There are also some challenges with prosthetic lens designs. Practitioners often face difficulties in terms of color reproducibility, the need for various trial lenses (including scleral lens diameters to reposition an iris for strabismic alignment purposes), patient comfort issues, and excessive chair time. There are many experienced prosthetic lens specialists to whom eyecare providers might refer a patient if they feel the case is warranted.
Special Effect Contact Lenses The use of colored contact lenses to provide unusual eye effects for actors in television and movies, as well as patients’ novelty use, has increased (Figures 4 and 5). Safety is the primary concern when using special effect contact lenses (regardless of whether or not they include vision correction). Special effect lenses can provide a wide range of effects, including bloody eyes; color changes; aged, diseased, or blind eye effects; or unusual designs just for fun.
Figure 4. An example of a special effect lens.
Figure 5. Two examples of cosmetic lenses being used to alter an actor’s appearance for a theatrical performance.
A general eye examination and a contact lens fitting for each patient is necessary for legal purposes and to help prevent serious eye injuries, including corneal ulcers and abrasions. The FDA, the American Optometric Association, and the Entertainment Industries Council are making consumers—especially teenagers—aware of how to safely wear these contact lenses.

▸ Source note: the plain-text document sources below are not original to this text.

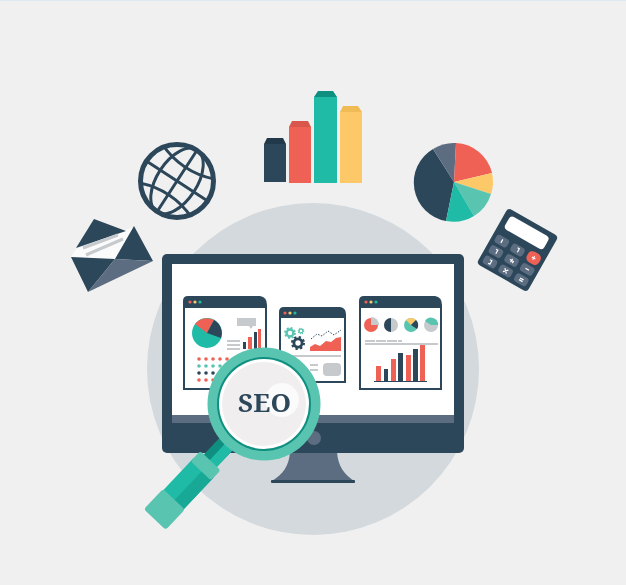
<!DOCTYPE html>
<html lang="en">
<head>
<meta charset="utf-8">
<title>SEO</title>
<style>
:root {
  --paper: #f0f0f0; --edge: #dce9f0; --disc: #d3d9dc;
  --navy: #2d475a; --ink: #22394a; --slate: #5c6d81; --grey: #c6cacd;
  --teal: #1fbba6; --mint: #59c4b0; --deep: #0f8f80;
  --red: #ef6155; --yellow: #fdc968; --white: #fff;
}
html, body { margin: 0; padding: 0; overflow: hidden; background: var(--paper); }
svg { display: block; width: 626px; height: 585px; }
.paper { fill: var(--paper); } .edge { fill: var(--edge); } .disc { fill: var(--disc); }
.navy { fill: var(--navy); } .ink { fill: var(--ink); } .slate { fill: var(--slate); } .grey { fill: var(--grey); }
.teal { fill: var(--teal); } .mint { fill: var(--mint); } .deep { fill: var(--deep); }
.red { fill: var(--red); } .yellow { fill: var(--yellow); } .white { fill: var(--white); }
.line { fill: none; stroke: var(--navy); }
.copy { fill: none; stroke: var(--grey); stroke-width: 2; }
.sign { fill: none; stroke: var(--white); stroke-width: 1.2; }
.word { font: 700 26px "Noto Serif", "TeX Gyre Schola", serif; fill: var(--navy); }
</style>
</head>
<body>
<svg viewBox="0 0 626 585" role="img" aria-label="SEO illustration with monitor, magnifier and business icons">
  <defs>
    <g id="window-dots">
      <circle class="red" r="1.6"/><circle class="yellow" cx="5" r="1.6"/><circle class="teal" cx="10" r="1.6"/>
    </g>
    <rect id="key" class="slate" x="-7" y="-4.5" width="14" height="9" rx="3"/>
    <g id="gear">
      <circle r="4.3" fill="none" stroke="currentColor" stroke-width="3"/>
      <circle r="6.2" fill="none" stroke="currentColor" stroke-width="2.4" stroke-dasharray="2.4 2.47"/>
    </g>
    <g id="dot-row">
      <circle r="1.8"/><circle cx="7" r="1.8"/><circle cx="14" r="1.8"/><circle cx="21" r="1.8"/><circle cx="28" r="1.8"/><circle cx="35" r="1.8"/>
    </g>
    <clipPath id="globe-clip"><circle cx="177" cy="181" r="37"/></clipPath>
  </defs>

  <rect class="paper" width="626" height="585"/>
  <rect class="edge" width="626" height="1"/>
  <circle class="disc" cx="313" cy="369" r="166"/>

  <g id="envelope">
    <path class="white" d="M76 249 126 230 134 227 115 259 71 257Z" opacity=".75"/>
    <path class="navy" d="M94 219 126 231 76 248Z"/>
    <path d="M83 248 118 235M86 255 123 239" fill="none" stroke="#c6cacd" stroke-width="3"/>
    <path class="navy" d="M71 257 115 259 88 292ZM134 226 153 261 115 259Z"/>
    <path class="slate" d="M115 259 153 261 88 292Z"/>
  </g>

  <g id="globe" class="line" stroke-width="3">
    <circle cx="177" cy="181" r="36.5" stroke-width="5"/>
    <g clip-path="url(#globe-clip)">
      <g transform="translate(177 181) rotate(33)">
        <path d="M0-37V37M-37 0H37"/>
        <ellipse rx="20" ry="37"/>
        <path d="M-33-23Q0-9 33-23M-33 23Q0 9 33 23"/>
      </g>
    </g>
  </g>

  <g id="bar-chart">
    <path class="navy" d="M264 144H286V182H264Z"/><path class="ink" d="M264 144 267 138H283L286 144Z"/>
    <path class="red" d="M289 127H311V183H289Z"/><path d="M289 127 292 121H308L311 127Z" fill="#d9564d"/>
    <path class="teal" d="M314 97H337V183H314Z"/><path class="deep" d="M314 97 318 91H333L337 97Z"/>
    <path class="yellow" d="M340 112H362V183H340Z"/><path d="M340 112 343 106H358L362 112Z" fill="#f0ba55"/>
  </g>

  <g id="pie-chart">
    <path class="navy" d="M454 182 446 221A39 39 0 0 1 433 149Z"/>
    <path class="slate" d="M454 182 433 149A39 39 0 0 1 456 143Z"/>
    <path class="red" d="M454 182 456 143A39 39 0 0 1 492 173Z"/>
    <path class="yellow" d="M454 182 492 173A39 39 0 0 1 491 194Z"/>
    <path class="mint" d="M454 182 491 194A39 39 0 0 1 474 216Z"/>
    <path class="teal" d="M454 182 474 216A39 39 0 0 1 446 221Z"/>
  </g>

  <g id="calculator" transform="translate(517.5 250) rotate(29.6)">
    <rect class="navy" x="-29" y="-32" width="58" height="64" rx="4"/>
    <rect class="white" x="-23" y="-27" width="45" height="15" rx="4"/>
    <use href="#key" x="-18"/><use href="#key"/>
    <use href="#key" x="-18" y="12"/><use href="#key" y="12"/><use href="#key" x="18" y="12"/>
    <use href="#key" x="-18" y="24"/><use href="#key" y="24"/><use href="#key" x="18" y="24"/>
    <rect class="red" x="11" y="-7" width="14" height="12" rx="5"/>
    <path class="sign" d="M-18-2V2M-1-2H1V2M16-1H20M18-3V1M-19 10H-17V14M-2 12H2V14M0 10V14M16 12H20M-19 22H-17V26H-19M-2 22 2 26M2 22-2 26M16 23H20M16 25H20"/>
  </g>

  <g id="monitor">
    <path class="slate" d="M290 452H337C338 466 344 474 354 481H272C283 474 289 466 290 452Z"/>
    <rect class="navy" x="271" y="480" width="84" height="3" rx="1"/>
    <rect class="navy" x="162" y="254" width="302" height="199" rx="5"/>
    <rect class="white" x="172" y="264" width="282" height="151"/>
    <rect class="slate" x="172" y="415" width="282" height="8"/>
    <circle class="slate" cx="314" cy="438" r="7"/>
  </g>

  <g id="report-window">
    <path class="navy" d="M183 390V301Q183 296 188 296H260Q267 297 267 305V390Z"/>
    <rect class="white" x="185" y="308" width="80" height="80"/>
    <use href="#window-dots" x="190" y="302"/>
    <circle class="teal" cx="207" cy="333" r="15"/>
    <path class="red" d="M207 333 195 324A15 15 0 0 1 214 320Z"/>
    <path class="navy" d="M207 333 214 320A15 15 0 0 1 221 338Z"/>
    <path class="grey" d="M237 318H256V326H253L251 329 249 326H237Z"/>
    <path class="copy" d="M227 341H240M227 345H240M227 349H240"/>
    <path class="navy" d="M243 342H246V349H243ZM254 332H257V349H254Z"/>
    <path class="red" d="M248 337H252V349H248ZM258 329H261V349H258Z"/>
    <use href="#dot-row" class="red" x="199" y="359"/>
    <use href="#dot-row" class="mint" x="199" y="366"/>
    <use href="#dot-row" class="navy" x="199" y="373"/>
    <use href="#dot-row" class="red" x="199" y="380"/>
  </g>

  <g id="settings-window">
    <path class="navy" d="M279 383V312Q279 307 284 307H340Q346 308 346 314V383Z"/>
    <rect class="white" x="281" y="318" width="63" height="63"/>
    <use href="#window-dots" x="285" y="313"/>
    <use href="#gear" color="#59c4b0" transform="translate(290 333) scale(.8)"/>
    <use href="#gear" color="#2d475a" transform="translate(298 343) scale(.95)"/>
    <use href="#gear" color="#59c4b0" transform="translate(301 331) scale(.45)"/>
    <path class="line" d="M311 339 317 334 322 336 328 331 334 335 341 330" stroke-dasharray="1.5 1.5"/>
    <path class="red" d="M310 351V347L315 344 320 346 326 341 331 342 336 338 341 337V351Z"/>
    <path class="copy" d="M284 356H341M310 365H318M310 370H318"/>
    <rect class="grey" x="323" y="363" width="18" height="13" rx="4"/>
  </g>

  <g id="statistics-window">
    <path class="navy" d="M359 390V301Q359 296 364 296H435Q442 297 442 305V390Z"/>
    <rect class="white" x="361" y="308" width="79" height="80"/>
    <use href="#window-dots" x="366" y="302"/>
    <circle class="red" cx="371" cy="325" r="7"/><path class="grey" d="M371 325V317A8 8 0 0 1 379 325Z"/>
    <circle class="grey" cx="391" cy="325" r="7"/><path class="navy" d="M391 318A7 7 0 0 0 391 332Z"/>
    <circle class="mint" cx="411" cy="325" r="7"/><path class="yellow" d="M411 325 406 320A7 7 0 0 1 416 320Z"/><path class="navy" d="M411 325 416 320A7 7 0 0 1 417 329Z"/>
    <circle class="grey" cx="431" cy="325" r="7"/><path class="mint" d="M431 325 425 321A7 7 0 0 1 438 325Z"/>
    <path class="copy" d="M365 341H402" stroke-dasharray="10 1"/>
    <path class="copy" d="M365 344H438"/>
    <path class="red" d="M376 366H381V381H376ZM391 359H396V381H391ZM406 355H411V381H406ZM420 345H425V381H420Z"/>
    <path class="navy" d="M384 369H388V381H384ZM398 353H403V381H398ZM413 349H418V381H413Z"/>
    <rect class="navy" x="374" y="381" width="53" height="1"/>
  </g>

  <g id="magnifier">
    <g transform="translate(264 404) rotate(133.4)">
      <rect class="deep" x="52" y="-9" width="30" height="18"/>
      <rect class="teal" x="52" y="-9" width="30" height="10"/>
      <rect class="teal" x="88" y="-14" width="46" height="28"/>
      <rect x="88" y="-14" width="46" height="13" fill="#18a896"/>
      <rect class="mint" x="78" y="-14" width="14" height="28" rx="3"/>
      <rect class="mint" x="131" y="-15" width="28" height="30" rx="3"/>
    </g>
    <circle class="mint" cx="264" cy="404" r="56.5"/>
    <circle class="deep" cx="264" cy="404" r="47"/>
    <circle class="white" cx="264" cy="404" r="45"/>
    <circle cx="264" cy="404" r="42" fill="#f0eeee"/>
    <circle class="white" cx="282" cy="400" r="17" opacity=".75"/>
    <text class="word" x="238" y="412" textLength="53" lengthAdjust="spacingAndGlyphs">SEO</text>
  </g>
</svg>
</body>
</html>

There are also challenges with special effect lenses. Given that safety is the most important issue when fitting a special effect contact lens either on an actor’s or a patient’s eye, it is imperative for everyone to have an eye examination despite the ease of purchasing lenses on the Internet without a prescription.
Familiarizing yourself and ancillary staff members with various color lens options, color lens manufacturers, and the various applications can add a new dimension to your practice. This will not only increase your revenue, but also help change some of your patients’ lives. CLS
Dr. Cassel has a contact lens practice in New York City where he provides special effect custom contact lenses to the motion picture and television industries. He owns an Optical boutique in Rockefeller Center and is president of Custom Color Contacts, a soft prosthetic contact lens company. He also is a consultant to Alcon and Johnson & Johnson Vision Care Inc.